■ **Description of the task**: The pictures are to be omitted when the entries are reproduced exactly.

*** Excerpted records ***

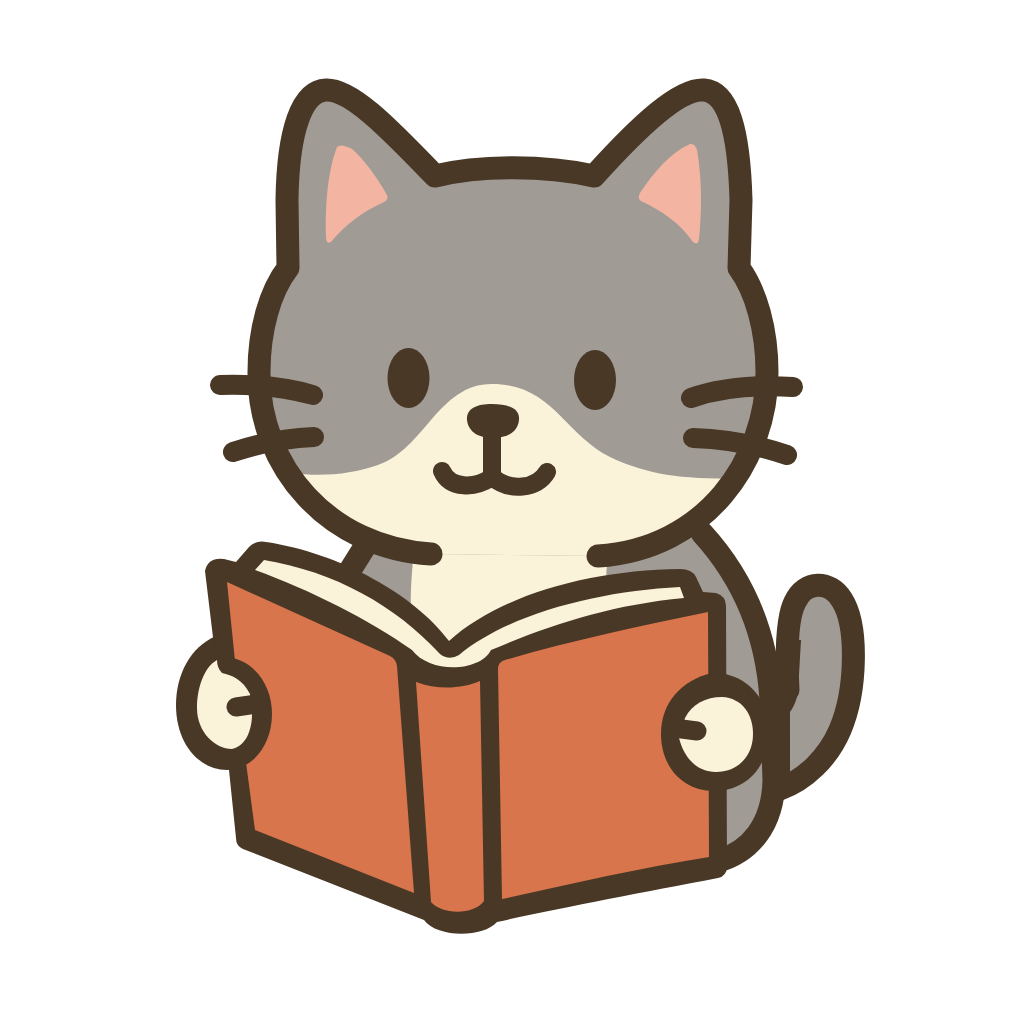
<!DOCTYPE html>
<html lang="en">
<head>
<meta charset="utf-8">
<title>Reading cat</title>
<style>
:root {
  --paper: #ffffff;
  --ink: #493826;
  --fur: #a19b96;
  --cream: #fbf3d9;
  --blush: #f3b5a2;
  --cover: #d9754c;
}
html, body { margin: 0; background: var(--paper); overflow: hidden; }
svg { display: block; width: 1024px; height: 1024px; }
.ink { fill: var(--ink); }
.fur { fill: var(--fur); }
.cream { fill: var(--cream); }
.blush { fill: var(--blush); }
.cover { fill: var(--cover); }
.line { fill: none; stroke: var(--ink); stroke-width: 23; stroke-linecap: round; stroke-linejoin: round; }
.fine { stroke-width: 20; }
</style>
</head>
<body>
<svg viewBox="0 0 1024 1024" role="img" aria-label="A grey and cream cat reading an orange book">
  <defs>
    <path id="head-shape" d="M431 554C330 548 258 468 259 372C259 330 270 291 288 268L287 200C288 130 302 91 326 90C350 89 385 124 435 176C480 165 545 165 594 176C640 125 680 88 704 90C728 92 739 130 741 200L739 268C756 291 767 330 767 372C767 460 706 549 598 556"/>
    <clipPath id="head-clip"><use href="#head-shape"/></clipPath>
  </defs>

  <g id="tail">
    <path class="fur" d="M788 690C786 650 786 615 795 600C805 580 830 580 842 600C858 625 857 690 840 730C828 760 805 780 780 790Z"/>
    <path class="line" d="M788 690C786 650 787 617 795 602C805 580 830 580 842 600C858 625 857 690 840 730C828 758 805 780 780 789"/>
    <path class="ink" d="M777 640L801 640L798 692Q796 704 790 712L790 790L765 790Z"/>
  </g>

  <g id="body">
    <path class="fur" d="M365 548L330 600L500 800L718 865C750 855 772 830 775 790L775 700C770 640 745 580 702 533L600 500Z"/>
    <path class="cream" d="M415 540C412 570 410 590 411 615L449 660L602 600Q608 580 607 540Z"/>
    <path class="line" d="M702 533C745 580 767 635 771 700L774 780C773 825 750 852 718 861"/>
    <path class="line" d="M364 548L344 580"/>
  </g>

  <g id="head">
    <use href="#head-shape" class="fur"/>
    <g clip-path="url(#head-clip)">
      <path class="cream" d="M250 465C300 478 340 478 378 465C425 449 438 384 492 384C552 384 565 435 610 457C650 476 690 482 780 477L780 580L250 580Z"/>
    </g>
    <use href="#head-shape" class="line"/>
    <path class="blush" d="M337 147Q341 143 352 149C365 160 380 182 387 195Q389 199 384 202C362 212 345 225 331 242Q326 245 326 236C325 205 328 170 337 147Z"/>
    <path class="blush" d="M690 144Q695 143 697 150C702 178 702 210 699 239Q698 246 693 242C680 223 662 211 641 201Q637 198 640 193C654 172 670 153 690 144Z"/>
  </g>

  <g id="face">
    <ellipse class="ink" cx="408.500" cy="378" rx="21" ry="30"/>
    <ellipse class="ink" cx="595" cy="380" rx="21" ry="30"/>
    <path class="ink" d="M492 404C510 404 520 409 519 420C518 430 510 438 493 438C476 438 468 430 467 420C466 409 476 404 492 404Z"/>
    <path class="line" style="stroke-width:18" d="M492 430V478M442 471C450 489 475 489 492 477C510 492 537 489 547 472"/>
  </g>

  <g id="whiskers">
    <path class="line fine" d="M220 385C250 384 285 387 313 395"/>
    <path class="line fine" d="M233 452C260 443 290 438 314 437"/>
    <path class="line fine" d="M691 398C722 387 760 385 793 387"/>
    <path class="line fine" d="M693 438C725 439 755 444 787 455"/>
  </g>

  <g id="left-paw-outline">
    <path class="ink" d="M216 636C190 647 176 675 176 705C176 745 200 770 227 770L260 740L240 657Z"/>
  </g>

  <g id="book">
    <path class="ink" d="M205 571Q208 557 224 559L236 562L249 547Q256 540 266 542C340 553 415 595 449 641C500 595 590 570 680 569Q692 569 696 577L703 592L716 593Q726 596 726 606L727 866Q727 876 718 878C640 893 560 908 497 922C483 938 437 938 424 920L243 849Q236 846 236 838L229 770Z"/>
    <path class="cream" d="M255 570L264 560C335 572 395 605 440 654Q449 661 459 655C510 613 600 591 680 587L684 598C610 605 550 625 491 650C480 672 430 674 412 650C370 620 310 590 255 570Z"/>
    <path class="cover" d="M227 582L390 656Q396 659 397 666L414 893L255 830L243 740Z"/>
    <path class="cover" d="M416 682C437 690 462 689 480 681L484 901C474 915 442 915 431 902Z"/>
    <path class="cover" d="M498 669Q498 662 505 660C570 641 640 626 708 612L709 857C640 868 570 884 502 899Z"/>
  </g>

  <g id="left-paw">
    <path class="ink" d="M217 657C250 654 272 682 272 714C272 745 252 770 227 770L215 745Z"/>
    <path class="cream" d="M217 660C203 668 197 690 197 708C197 732 215 749 232 749C246 746 252 730 252 714L250 694C243 680 232 675 222 673Q217 668 217 660Z"/>
    <path class="line" style="stroke-width:19" d="M257 704L236 707"/>
  </g>

  <g id="right-paw">
    <path class="ink" d="M712 673C745 672 769 698 769 731C769 767 746 791 714 791C682 791 661 766 661 734C661 702 682 680 712 673Z"/>
    <path class="cream" d="M685 718C692 704 706 697 722 697C742 698 753 714 753 734C753 757 737 772 716 772C697 772 684 758 679 738Z"/>
    <path class="line" style="stroke-width:19" d="M674 728L697 731"/>
  </g>
</svg>
</body>
</html>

*** End of Excerpted records ***

■ **Task output**:
<!DOCTYPE html>
<html lang="en">
<head>
<meta charset="utf-8">
<title>Reading cat</title>
<style>
:root {
  --paper: #ffffff;
  --ink: #493826;
  --fur: #a19b96;
  --cream: #fbf3d9;
  --blush: #f3b5a2;
  --cover: #d9754c;
}
html, body { margin: 0; background: var(--paper); overflow: hidden; }
svg { display: block; width: 1024px; height: 1024px; }
.ink { fill: var(--ink); }
.fur { fill: var(--fur); }
.cream { fill: var(--cream); }
.blush { fill: var(--blush); }
.cover { fill: var(--cover); }
.line { fill: none; stroke: var(--ink); stroke-width: 23; stroke-linecap: round; stroke-linejoin: round; }
.fine { stroke-width: 20; }
</style>
</head>
<body>
<svg viewBox="0 0 1024 1024" role="img" aria-label="A grey and cream cat reading an orange book">
  <defs>
    <path id="head-shape" d="M431 554C330 548 258 468 259 372C259 330 270 291 288 268L287 200C288 130 302 91 326 90C350 89 385 124 435 176C480 165 545 165 594 176C640 125 680 88 704 90C728 92 739 130 741 200L739 268C756 291 767 330 767 372C767 460 706 549 598 556"/>
    <clipPath id="head-clip"><use href="#head-shape"/></clipPath>
  </defs>

  <g id="tail">
    <path class="fur" d="M788 690C786 650 786 615 795 600C805 580 830 580 842 600C858 625 857 690 840 730C828 760 805 780 780 790Z"/>
    <path class="line" d="M788 690C786 650 787 617 795 602C805 580 830 580 842 600C858 625 857 690 840 730C828 758 805 780 780 789"/>
    <path class="ink" d="M777 640L801 640L798 692Q796 704 790 712L790 790L765 790Z"/>
  </g>

  <g id="body">
    <path class="fur" d="M365 548L330 600L500 800L718 865C750 855 772 830 775 790L775 700C770 640 745 580 702 533L600 500Z"/>
    <path class="cream" d="M415 540C412 570 410 590 411 615L449 660L602 600Q608 580 607 540Z"/>
    <path class="line" d="M702 533C745 580 767 635 771 700L774 780C773 825 750 852 718 861"/>
    <path class="line" d="M364 548L344 580"/>
  </g>

  <g id="head">
    <use href="#head-shape" class="fur"/>
    <g clip-path="url(#head-clip)">
      <path class="cream" d="M250 465C300 478 340 478 378 465C425 449 438 384 492 384C552 384 565 435 610 457C650 476 690 482 780 477L780 580L250 580Z"/>
    </g>
    <use href="#head-shape" class="line"/>
    <path class="blush" d="M337 147Q341 143 352 149C365 160 380 182 387 195Q389 199 384 202C362 212 345 225 331 242Q326 245 326 236C325 205 328 170 337 147Z"/>
    <path class="blush" d="M690 144Q695 143 697 150C702 178 702 210 699 239Q698 246 693 242C680 223 662 211 641 201Q637 198 640 193C654 172 670 153 690 144Z"/>
  </g>

  <g id="face">
    <ellipse class="ink" cx="408.500" cy="378" rx="21" ry="30"/>
    <ellipse class="ink" cx="595" cy="380" rx="21" ry="30"/>
    <path class="ink" d="M492 404C510 404 520 409 519 420C518 430 510 438 493 438C476 438 468 430 467 420C466 409 476 404 492 404Z"/>
    <path class="line" style="stroke-width:18" d="M492 430V478M442 471C450 489 475 489 492 477C510 492 537 489 547 472"/>
  </g>

  <g id="whiskers">
    <path class="line fine" d="M220 385C250 384 285 387 313 395"/>
    <path class="line fine" d="M233 452C260 443 290 438 314 437"/>
    <path class="line fine" d="M691 398C722 387 760 385 793 387"/>
    <path class="line fine" d="M693 438C725 439 755 444 787 455"/>
  </g>

  <g id="left-paw-outline">
    <path class="ink" d="M216 636C190 647 176 675 176 705C176 745 200 770 227 770L260 740L240 657Z"/>
  </g>

  <g id="book">
    <path class="ink" d="M205 571Q208 557 224 559L236 562L249 547Q256 540 266 542C340 553 415 595 449 641C500 595 590 570 680 569Q692 569 696 577L703 592L716 593Q726 596 726 606L727 866Q727 876 718 878C640 893 560 908 497 922C483 938 437 938 424 920L243 849Q236 846 236 838L229 770Z"/>
    <path class="cream" d="M255 570L264 560C335 572 395 605 440 654Q449 661 459 655C510 613 600 591 680 587L684 598C610 605 550 625 491 650C480 672 430 674 412 650C370 620 310 590 255 570Z"/>
    <path class="cover" d="M227 582L390 656Q396 659 397 666L414 893L255 830L243 740Z"/>
    <path class="cover" d="M416 682C437 690 462 689 480 681L484 901C474 915 442 915 431 902Z"/>
    <path class="cover" d="M498 669Q498 662 505 660C570 641 640 626 708 612L709 857C640 868 570 884 502 899Z"/>
  </g>

  <g id="left-paw">
    <path class="ink" d="M217 657C250 654 272 682 272 714C272 745 252 770 227 770L215 745Z"/>
    <path class="cream" d="M217 660C203 668 197 690 197 708C197 732 215 749 232 749C246 746 252 730 252 714L250 694C243 680 232 675 222 673Q217 668 217 660Z"/>
    <path class="line" style="stroke-width:19" d="M257 704L236 707"/>
  </g>

  <g id="right-paw">
    <path class="ink" d="M712 673C745 672 769 698 769 731C769 767 746 791 714 791C682 791 661 766 661 734C661 702 682 680 712 673Z"/>
    <path class="cream" d="M685 718C692 704 706 697 722 697C742 698 753 714 753 734C753 757 737 772 716 772C697 772 684 758 679 738Z"/>
    <path class="line" style="stroke-width:19" d="M674 728L697 731"/>
  </g>
</svg>
</body>
</html>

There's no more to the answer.